When Amanda Rodriguez was in high school, she was one of the few students who had a key to the school elevator. At 292 pounds, she couldnt walk up the stairs.
It was really embarrassing and it took a toll on my mental state, said Amanda. I was just really unhappy with myself.
After both her parents had gastric bypass surgery and lost weight, they encouraged her to undergo the same procedure. Serafin Rodriguez was worried about her daughters health, especially when she showed early symptoms of diabetes.
Three years after her surgery, the results are dramatic.
Now 19, Amanda lost about 120 pounds. Last year she left home to study psychology at the University of Connecticut, and proudly describes how she can walk around the hilly campus.
I thought I was going to be riding a bus constantly, she said. But now Im able to go on school field trips and kind of interact with really cute guys, which is something that I did not think I was going to be able to do on a college campus all the way in Connecticut.
Amandas case is part of a nationwide study of 890 adolescents who have had bariatric surgery. The study, released in March, followed up three, six and 12 months after surgery. The patients were between 11 and 19 and lost an average of 66 pounds. Sarah Messiah, Ph.D., one of the study authors at the University of Miami Miller School of Medicine, hopes the results will encourage more pediatricians to consider the procedure as an option for young people.
To me youre just kicking the can down the road while they get sicker as adults, Messiah said. For adolescents who do undergo the surgery, its the first time in their life that they feel really good. Its like they have a second lease on life.
There are three main kinds of bariatric surgery. Amanda and her parents had gastric bypass surgery, the most common procedure. This involves redirecting the small intestine to a stomach pouch that limits food intake. The average weight loss for these teens in the study was 107 pounds.
Patients who opted for the less invasive gastric banding lost an average of 44 pounds. In this procedure, an adjustable band is inserted around the stomach, like the thin part of an hourglass, to restrict the size of the stomach.

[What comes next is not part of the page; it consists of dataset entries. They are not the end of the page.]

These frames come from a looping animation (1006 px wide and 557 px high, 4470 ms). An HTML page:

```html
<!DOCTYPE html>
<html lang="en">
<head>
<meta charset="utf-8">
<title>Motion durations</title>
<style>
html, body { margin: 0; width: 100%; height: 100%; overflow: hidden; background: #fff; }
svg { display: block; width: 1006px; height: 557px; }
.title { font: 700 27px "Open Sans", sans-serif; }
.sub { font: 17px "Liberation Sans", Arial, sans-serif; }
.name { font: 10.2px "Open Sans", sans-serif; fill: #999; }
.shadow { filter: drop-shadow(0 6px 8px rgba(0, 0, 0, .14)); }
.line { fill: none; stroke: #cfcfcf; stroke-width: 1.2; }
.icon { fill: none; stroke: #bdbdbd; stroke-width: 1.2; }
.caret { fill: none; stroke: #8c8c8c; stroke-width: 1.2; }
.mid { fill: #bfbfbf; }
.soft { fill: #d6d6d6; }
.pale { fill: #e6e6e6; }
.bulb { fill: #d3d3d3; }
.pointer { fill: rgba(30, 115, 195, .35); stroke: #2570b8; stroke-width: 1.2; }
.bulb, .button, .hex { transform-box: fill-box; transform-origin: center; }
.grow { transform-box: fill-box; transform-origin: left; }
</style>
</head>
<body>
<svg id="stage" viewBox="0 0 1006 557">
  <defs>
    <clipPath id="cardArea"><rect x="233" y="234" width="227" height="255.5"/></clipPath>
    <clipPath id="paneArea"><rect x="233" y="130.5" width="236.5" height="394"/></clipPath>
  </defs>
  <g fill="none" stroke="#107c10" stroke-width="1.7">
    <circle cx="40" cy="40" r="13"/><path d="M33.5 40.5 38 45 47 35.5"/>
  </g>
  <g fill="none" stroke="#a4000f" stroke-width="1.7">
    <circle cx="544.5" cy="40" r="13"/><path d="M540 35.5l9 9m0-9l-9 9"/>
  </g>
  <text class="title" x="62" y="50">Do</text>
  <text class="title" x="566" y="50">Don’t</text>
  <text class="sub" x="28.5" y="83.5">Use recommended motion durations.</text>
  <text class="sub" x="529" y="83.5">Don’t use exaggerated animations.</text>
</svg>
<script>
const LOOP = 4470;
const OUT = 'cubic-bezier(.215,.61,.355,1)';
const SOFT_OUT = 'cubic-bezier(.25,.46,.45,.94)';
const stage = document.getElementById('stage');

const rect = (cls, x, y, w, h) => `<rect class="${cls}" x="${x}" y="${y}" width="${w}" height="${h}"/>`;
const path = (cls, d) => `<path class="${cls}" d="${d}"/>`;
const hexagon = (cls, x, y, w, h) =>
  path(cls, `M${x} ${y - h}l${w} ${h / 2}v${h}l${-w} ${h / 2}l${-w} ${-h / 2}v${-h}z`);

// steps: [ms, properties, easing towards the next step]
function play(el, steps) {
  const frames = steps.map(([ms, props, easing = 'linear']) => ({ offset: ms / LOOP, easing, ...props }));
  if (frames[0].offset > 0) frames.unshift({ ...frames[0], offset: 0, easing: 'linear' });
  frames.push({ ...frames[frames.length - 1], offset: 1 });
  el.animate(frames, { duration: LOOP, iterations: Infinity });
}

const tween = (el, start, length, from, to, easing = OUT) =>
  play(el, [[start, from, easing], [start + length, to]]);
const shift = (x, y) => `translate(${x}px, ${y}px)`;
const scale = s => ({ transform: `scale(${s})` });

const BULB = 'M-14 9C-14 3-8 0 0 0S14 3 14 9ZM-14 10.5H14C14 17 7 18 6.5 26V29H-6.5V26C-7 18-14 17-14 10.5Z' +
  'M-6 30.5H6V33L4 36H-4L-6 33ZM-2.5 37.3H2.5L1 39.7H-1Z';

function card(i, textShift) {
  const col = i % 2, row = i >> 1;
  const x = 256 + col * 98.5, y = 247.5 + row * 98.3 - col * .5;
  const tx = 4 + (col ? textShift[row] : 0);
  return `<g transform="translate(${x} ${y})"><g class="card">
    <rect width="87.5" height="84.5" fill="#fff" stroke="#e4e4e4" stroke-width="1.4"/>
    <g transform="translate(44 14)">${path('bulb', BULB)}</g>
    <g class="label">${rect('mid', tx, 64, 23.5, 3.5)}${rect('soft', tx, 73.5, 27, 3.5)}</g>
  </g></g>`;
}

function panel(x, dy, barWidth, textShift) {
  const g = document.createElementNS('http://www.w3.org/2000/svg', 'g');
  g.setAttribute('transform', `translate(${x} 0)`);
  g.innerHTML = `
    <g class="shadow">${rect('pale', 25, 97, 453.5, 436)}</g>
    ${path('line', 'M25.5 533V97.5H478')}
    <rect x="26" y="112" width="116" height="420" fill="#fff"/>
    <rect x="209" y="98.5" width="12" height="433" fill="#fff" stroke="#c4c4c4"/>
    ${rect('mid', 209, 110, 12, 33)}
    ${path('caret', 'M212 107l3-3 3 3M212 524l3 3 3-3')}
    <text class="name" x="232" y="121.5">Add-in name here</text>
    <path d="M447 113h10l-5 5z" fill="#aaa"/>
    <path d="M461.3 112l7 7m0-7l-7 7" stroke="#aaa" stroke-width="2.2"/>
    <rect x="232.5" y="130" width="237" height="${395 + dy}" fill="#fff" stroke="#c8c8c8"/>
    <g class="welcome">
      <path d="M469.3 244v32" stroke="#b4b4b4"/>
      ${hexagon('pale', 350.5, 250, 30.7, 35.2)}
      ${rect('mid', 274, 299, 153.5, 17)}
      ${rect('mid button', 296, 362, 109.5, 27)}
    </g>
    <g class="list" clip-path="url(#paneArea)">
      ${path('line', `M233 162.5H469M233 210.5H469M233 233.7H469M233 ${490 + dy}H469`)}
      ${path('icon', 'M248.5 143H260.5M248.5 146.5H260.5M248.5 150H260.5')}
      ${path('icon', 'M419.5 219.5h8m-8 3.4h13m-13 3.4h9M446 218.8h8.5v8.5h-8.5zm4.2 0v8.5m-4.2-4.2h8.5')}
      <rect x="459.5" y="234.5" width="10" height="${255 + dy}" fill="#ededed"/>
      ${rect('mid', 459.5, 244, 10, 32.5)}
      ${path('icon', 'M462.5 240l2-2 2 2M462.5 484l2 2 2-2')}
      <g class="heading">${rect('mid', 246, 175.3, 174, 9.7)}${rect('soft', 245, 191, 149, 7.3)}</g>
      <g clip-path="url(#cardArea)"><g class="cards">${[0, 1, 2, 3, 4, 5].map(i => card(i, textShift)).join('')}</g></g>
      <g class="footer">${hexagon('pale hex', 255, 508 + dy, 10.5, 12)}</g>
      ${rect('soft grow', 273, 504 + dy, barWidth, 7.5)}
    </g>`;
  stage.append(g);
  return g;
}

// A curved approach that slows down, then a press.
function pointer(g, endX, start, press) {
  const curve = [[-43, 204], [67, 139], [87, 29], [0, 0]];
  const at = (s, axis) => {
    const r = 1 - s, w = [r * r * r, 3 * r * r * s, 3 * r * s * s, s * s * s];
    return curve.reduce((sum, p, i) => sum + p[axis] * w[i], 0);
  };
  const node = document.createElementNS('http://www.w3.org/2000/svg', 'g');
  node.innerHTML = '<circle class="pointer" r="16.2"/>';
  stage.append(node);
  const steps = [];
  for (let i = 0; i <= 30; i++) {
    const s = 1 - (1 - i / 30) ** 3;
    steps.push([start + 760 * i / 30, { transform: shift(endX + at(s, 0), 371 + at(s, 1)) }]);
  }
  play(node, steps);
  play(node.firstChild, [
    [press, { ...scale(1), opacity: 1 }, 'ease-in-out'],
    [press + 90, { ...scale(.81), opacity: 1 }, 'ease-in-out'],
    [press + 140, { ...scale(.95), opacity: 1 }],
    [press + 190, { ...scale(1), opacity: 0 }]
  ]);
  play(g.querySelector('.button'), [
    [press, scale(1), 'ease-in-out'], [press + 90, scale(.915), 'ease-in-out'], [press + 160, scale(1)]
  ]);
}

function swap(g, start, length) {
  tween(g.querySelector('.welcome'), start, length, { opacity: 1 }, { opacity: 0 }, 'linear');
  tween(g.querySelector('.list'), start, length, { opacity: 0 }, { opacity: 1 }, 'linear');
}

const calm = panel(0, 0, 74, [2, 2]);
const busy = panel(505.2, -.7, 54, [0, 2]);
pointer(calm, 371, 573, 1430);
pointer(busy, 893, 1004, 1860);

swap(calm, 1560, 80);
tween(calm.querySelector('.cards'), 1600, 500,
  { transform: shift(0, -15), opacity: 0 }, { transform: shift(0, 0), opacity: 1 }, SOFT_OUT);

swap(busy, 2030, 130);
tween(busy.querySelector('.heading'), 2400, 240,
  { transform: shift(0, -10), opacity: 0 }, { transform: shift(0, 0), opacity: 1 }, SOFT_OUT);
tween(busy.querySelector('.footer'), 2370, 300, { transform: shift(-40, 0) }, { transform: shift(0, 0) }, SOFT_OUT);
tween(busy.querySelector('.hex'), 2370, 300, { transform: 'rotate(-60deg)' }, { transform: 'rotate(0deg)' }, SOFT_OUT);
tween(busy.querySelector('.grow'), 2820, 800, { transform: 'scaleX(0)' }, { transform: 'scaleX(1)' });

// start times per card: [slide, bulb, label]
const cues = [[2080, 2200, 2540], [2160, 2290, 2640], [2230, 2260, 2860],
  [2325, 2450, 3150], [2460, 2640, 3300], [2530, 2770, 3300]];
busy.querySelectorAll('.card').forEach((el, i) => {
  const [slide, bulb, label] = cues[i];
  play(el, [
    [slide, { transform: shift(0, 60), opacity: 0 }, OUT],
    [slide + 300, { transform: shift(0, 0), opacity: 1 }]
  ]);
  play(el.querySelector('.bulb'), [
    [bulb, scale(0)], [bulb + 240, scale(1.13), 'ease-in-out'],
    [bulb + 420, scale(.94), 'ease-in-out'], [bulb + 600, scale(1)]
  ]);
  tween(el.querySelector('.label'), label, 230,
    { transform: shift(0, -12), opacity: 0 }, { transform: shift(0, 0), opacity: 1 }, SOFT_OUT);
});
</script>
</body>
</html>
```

The third kind is a gastric sleeve, in which doctors remove a large portion of the patients stomach so that it takes the shape of a sleeve. None of the adolescents in the study had this procedure.
Obesity rates in the United States have doubled for adults and tripled for children between 1980 and 2008, according to the Centers for Disease Control and Prevention. Given this, medical professionals are looking at all options to help patients attain and maintain a more healthy weight.
Candidates for bariatric surgery are identified by body mass index (BMI) rather than weight. Patients with a BMI of 40 or higher qualify an example would be a girl five-feet-five weighing about 250 pounds.
Dr. Mary Brandt, the director of the Adolescent Bariatric Surgery Program at Texas Childrens Hospital, says that younger candidates for this surgery should not be judged by the same criteria used for obese adults. For the benefits to be worth the permanent and life-changing effects of surgery, a teenager must exhibit serious health conditions such as diabetes, high cholesterol, fatty liver or hypertension.